+++ INFORMATION SUPPLIED

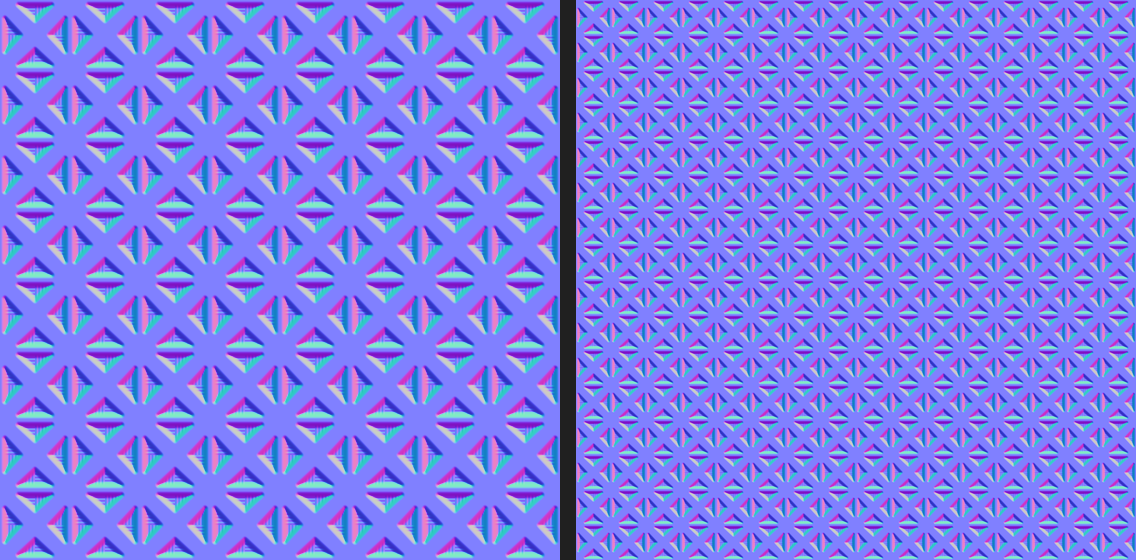
Left, the tile; right, the same tile 2 across and 2 down.
A three.js fragment shader for this texture map:

```glsl
// Tangent-space normal map of a lattice plate: four recessed, ribbed triangles per cell, 8 by 8 cells.
varying vec2 vUv;

const float CELLS = 8.0;
const vec2 APEX = vec2(0.0, -0.212);    // top of the triangle core, from the cell centre
const vec2 CORE = vec2(0.235, -0.218);  // half base and (downward) height of the core
const float ROUNDING = 0.04;
const float BEVEL = 0.092;
const float DEPTH = 0.115;
const float RIB_COUNT = 21.0;           // ribs per cell width
const float RIB_SLOPE = 0.34;
const float TAU = 6.2831853;

// Signed distance to an isosceles triangle with its apex at the origin.
float triangleDistance(vec2 p, vec2 q) {
  p.x = abs(p.x);
  vec2 side = p - q * clamp(dot(p, q) / dot(q, q), 0.0, 1.0);
  vec2 base = p - q * vec2(clamp(p.x / q.x, 0.0, 1.0), 1.0);
  float s = -sign(q.y);
  vec2 d = min(vec2(dot(side, side), s * (p.x * q.y - p.y * q.x)),
               vec2(dot(base, base), s * (p.y - q.y)));
  return -sqrt(d.x) * sign(d.y);
}

float pocketDistance(vec2 p) {
  return triangleDistance(p - APEX, CORE) - ROUNDING;
}

// Height falls smoothly from the plate into the pocket.
float pocketHeight(vec2 p) {
  return DEPTH * smoothstep(-BEVEL, 0.008, pocketDistance(p));
}

vec2 pocketSlope(vec2 p, float e) {
  vec2 h = vec2(e, 0.0);
  return vec2(pocketHeight(p + h.xy) - pocketHeight(p - h.xy),
              pocketHeight(p + h.yx) - pocketHeight(p - h.yx)) / (2.0 * e);
}

// Upright ribs on the left half of a pocket, level ribs on the right half.
vec2 ribSlope(vec2 p) {
  float inside = 1.0 - smoothstep(-0.075, -0.03, pocketDistance(p));
  vec2 wave = RIB_SLOPE * sin(TAU * RIB_COUNT * p);
  float rightHalf = smoothstep(-0.008, 0.008, p.x);
  return inside * mix(vec2(wave.x, 0.0), vec2(0.0, wave.y), rightHalf);
}

void main() {
  vec2 c = fract(vUv * CELLS) - 0.5;

  // Turn each quarter of the cell into the frame of the bottom pocket.
  vec2 outward = abs(c.x) > abs(c.y) ? vec2(sign(c.x), 0.0) : vec2(0.0, c.y < 0.0 ? -1.0 : 1.0);
  vec2 along = vec2(-outward.y, outward.x);
  vec2 p = vec2(dot(c, along), -dot(c, outward));

  // Turn the slope back into the plate's frame.
  vec2 slope = pocketSlope(p, 0.014) + ribSlope(p);
  vec2 plateSlope = slope.x * along - slope.y * outward;

  vec3 normal = normalize(vec3(-plateSlope, 1.0));
  gl_FragColor = vec4(normal * 0.5 + 0.5, 1.0);
}
```
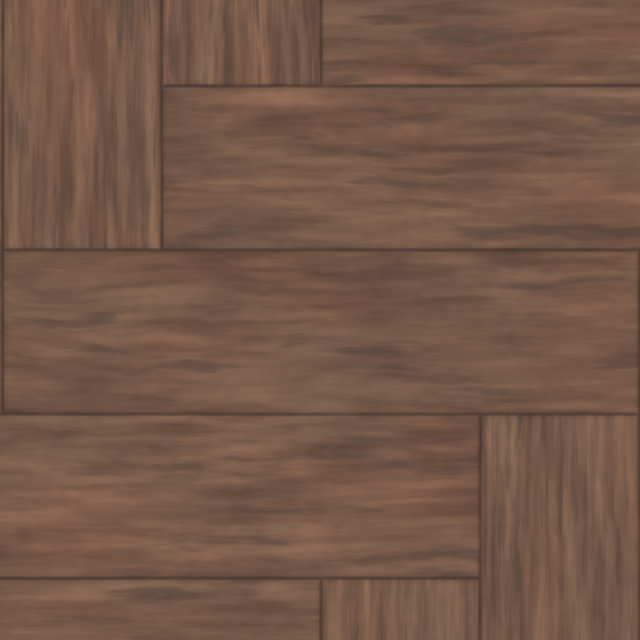
Write a three.js fragment shader that draws this texture.

```glsl
// Brown herringbone wood floor: planks four cells long with streaky grain and dark soft joints.
#define CELL vec2(0.2487, 0.2565)
#define ORIGIN vec2(0.0042, 0.0964)
#define PLANK_CELLS 4.0
#define JOINT_WIDTH 0.0048
#define JOINT_DEPTH 0.78
#define GRAIN_CONTRAST 1.10
#define STREAK_CONTRAST 0.85
#define PLANK_VARIATION 0.08
#define DARK_WOOD vec3(0.378, 0.282, 0.240)
#define LIGHT_WOOD vec3(0.553, 0.415, 0.336)
#define GREY_STREAK vec3(0.335, 0.272, 0.242)
#define JOINT_COLOR vec3(0.265, 0.205, 0.180)

varying vec2 vUv;

float hash(vec2 p) {
  vec3 q = fract(p.xyx * 0.1031);
  q += dot(q, q.yzx + 33.33);
  return fract((q.x + q.y) * q.z);
}

float noise(vec2 p) {
  vec2 i = floor(p);
  vec2 f = fract(p);
  f = f * f * (3.0 - 2.0 * f);
  float low = mix(hash(i), hash(i + vec2(1.0, 0.0)), f.x);
  float high = mix(hash(i + vec2(0.0, 1.0)), hash(i + 1.0), f.x);
  return mix(low, high, f.y);
}

float fbm(vec2 p) {
  float sum = 0.0;
  float amplitude = 0.533;
  for (int i = 0; i < 4; i++) {
    sum += amplitude * noise(p);
    p = p * 2.03 + 17.3;
    amplitude *= 0.5;
  }
  return sum;
}

// p.x runs along the plank, p.y across it, both in canvas units
vec3 woodColor(vec2 p, vec2 id, float fineness) {
  vec2 seed = 60.0 * vec2(hash(id + 11.7), hash(id + 47.3));
  float warp = fbm(p * vec2(6.0, 13.0) + seed.yx);

  // Broad bands, fine fibres and the overall tone of the plank
  float bands = fbm(p * vec2(4.5, 24.0 * fineness) + seed + vec2(0.0, 1.1 * warp));
  float fibres = fbm(p * vec2(10.0, 85.0 * fineness) + seed + 31.0 + 1.2 * warp);
  float tone = 0.5 + GRAIN_CONTRAST * (bands - 0.5) + STREAK_CONTRAST * (fibres - 0.5);
  tone += PLANK_VARIATION * (hash(id + 5.1) - 0.5);
  vec3 color = mix(DARK_WOOD, LIGHT_WOOD, clamp(tone, -0.1, 1.1));

  // Reddish and olive patches
  float tint = noise(p * vec2(5.0, 16.0) + seed + 73.0) - 0.5;
  color *= 1.0 + tint * vec3(0.03, -0.035, -0.045);

  // Scattered grey streaks
  float vein = fbm(p * vec2(6.0, 40.0 * fineness) + seed.yx + 9.0 + vec2(0.0, warp));
  color = mix(color, GREY_STREAK, 0.6 * smoothstep(0.60, 0.82, vein));

  // Faint surface mottling
  return color * (0.98 + 0.04 * noise(p * 75.0 + seed));
}

void main() {
  vec2 grid = (vUv - ORIGIN) / CELL;
  vec2 cell = floor(grid);
  vec2 local = fract(grid);

  // Each row shifts by one cell: four horizontal cells, then four vertical ones
  float index = mod(cell.x - cell.y + 1.0, 2.0 * PLANK_CELLS);
  bool horizontal = index < PLANK_CELLS - 0.5;
  float fromEnd = 2.0 * PLANK_CELLS - 1.0 - index;

  vec2 id = horizontal ? cell - vec2(index, 0.0) : cell - vec2(0.0, fromEnd) + 101.0;
  vec2 inPlank = horizontal
    ? vec2(index + local.x, local.y) * CELL
    : vec2(fromEnd + local.y, local.x) * CELL.yx;
  vec2 plankSize = vec2(PLANK_CELLS, 1.0) * (horizontal ? CELL : CELL.yx);

  vec3 color = woodColor(inPlank, id, horizontal ? 1.0 : 1.6);

  // Soft joint with uneven darkness and a faint shaded edge
  vec2 edge = min(inPlank, plankSize - inPlank);
  float distanceToJoint = min(edge.x, edge.y);
  float wear = 0.65 + 0.35 * noise(vUv * 24.0);
  float joint = 1.0 - smoothstep(0.0, JOINT_WIDTH, distanceToJoint);
  float shade = 1.0 - smoothstep(0.0, 2.5 * JOINT_WIDTH, distanceToJoint);
  color *= 1.0 - 0.07 * shade;
  color = mix(color, JOINT_COLOR, JOINT_DEPTH * wear * joint);

  gl_FragColor = vec4(color, 1.0);
}
```
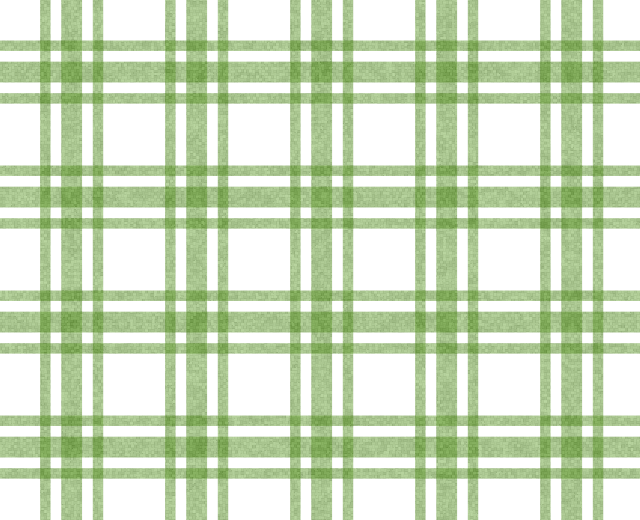
This pattern is drawn by a Shadertoy shader. Its source:

```glsl
// Green and white tartan check: each repeat has one wide stripe flanked by two
// narrow ones, both ways. Translucent dye layers darken where stripes cross,
// and a fine irregular plain weave gives the dyed areas a linen grain.

const float REPEAT = 0.2404;                  // repeat size, in canvas heights
const vec2  STRIPE_CENTER = vec2(0.1378, 0.1402);
const float WIDE_HALF = 0.0833;               // stripe sizes, in repeats
const float NARROW_HALF = 0.0417;
const float NARROW_OFFSET = 0.2107;
const float THREADS = 42.0;                   // threads per repeat
const float DYE_OPACITY = 0.5;
const vec3  DYE = vec3(0.32, 0.54, 0.12);
const vec3  CLOTH = vec3(1.0);

float hash(vec2 p) {
    return fract(sin(dot(p, vec2(127.1, 311.7))) * 43758.5453);
}

float valueNoise(vec2 p) {
    vec2 cell = floor(p);
    vec2 f = fract(p);
    f = f * f * (3.0 - 2.0 * f);
    float low = mix(hash(cell), hash(cell + vec2(1.0, 0.0)), f.x);
    float high = mix(hash(cell + vec2(0.0, 1.0)), hash(cell + vec2(1.0, 1.0)), f.x);
    return mix(low, high, f.y);
}

// Smoothed coverage of a band, given the distance from its middle line
float band(float dist, float halfWidth, float blur) {
    return clamp(0.5 + (halfWidth - dist) / blur, 0.0, 1.0);
}

// One wide and two narrow stripes per unit
float stripes(float x, float blur) {
    float d = abs(fract(x + 0.5) - 0.5);
    float wide = band(d, WIDE_HALF, blur);
    float narrow = band(abs(d - NARROW_OFFSET), NARROW_HALF, blur);
    return max(wide, narrow);
}

// Signed relief of a plain weave, near zero on average
float weave(vec2 p) {
    p += 0.5 * vec2(valueNoise(p * 0.3), valueNoise(p * 0.3 + 37.0));
    vec2 cell = floor(p);
    vec2 f = fract(p) - 0.5;
    float warpOnTop = mod(cell.x + cell.y, 2.0);
    float across = mix(f.y, f.x, warpOnTop);
    float roundness = 1.0 / 3.0 - 4.0 * across * across;
    return 0.45 * roundness + 0.7 * (hash(cell) - 0.5);
}

void mainImage(out vec4 fragColor, in vec2 fragCoord) {
    vec2 tile = (fragCoord / iResolution.y - STRIPE_CENTER) / REPEAT;
    float blur = 1.0 / (iResolution.y * REPEAT);

    // Two dye layers, vertical then horizontal
    float vertical = stripes(tile.x, blur);
    float horizontal = stripes(tile.y, blur);
    vec3 color = mix(CLOTH, DYE, DYE_OPACITY * vertical);
    color = mix(color, DYE, DYE_OPACITY * horizontal);

    // Thread relief and faint mottling, only where dyed
    float grain = 0.12 * weave(tile * THREADS);
    grain += 0.03 * (valueNoise(tile * 9.0) - 0.5);
    color += grain * max(vertical, horizontal);

    fragColor = vec4(clamp(color, 0.0, 1.0), 1.0);
}
```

++++++

### EXERCISE DESCRIPTION
Please give a count of the lines in the records where the word "hash" occurs, with nothing besides it.

### OUTPUT FOR THIS EXERCISE
9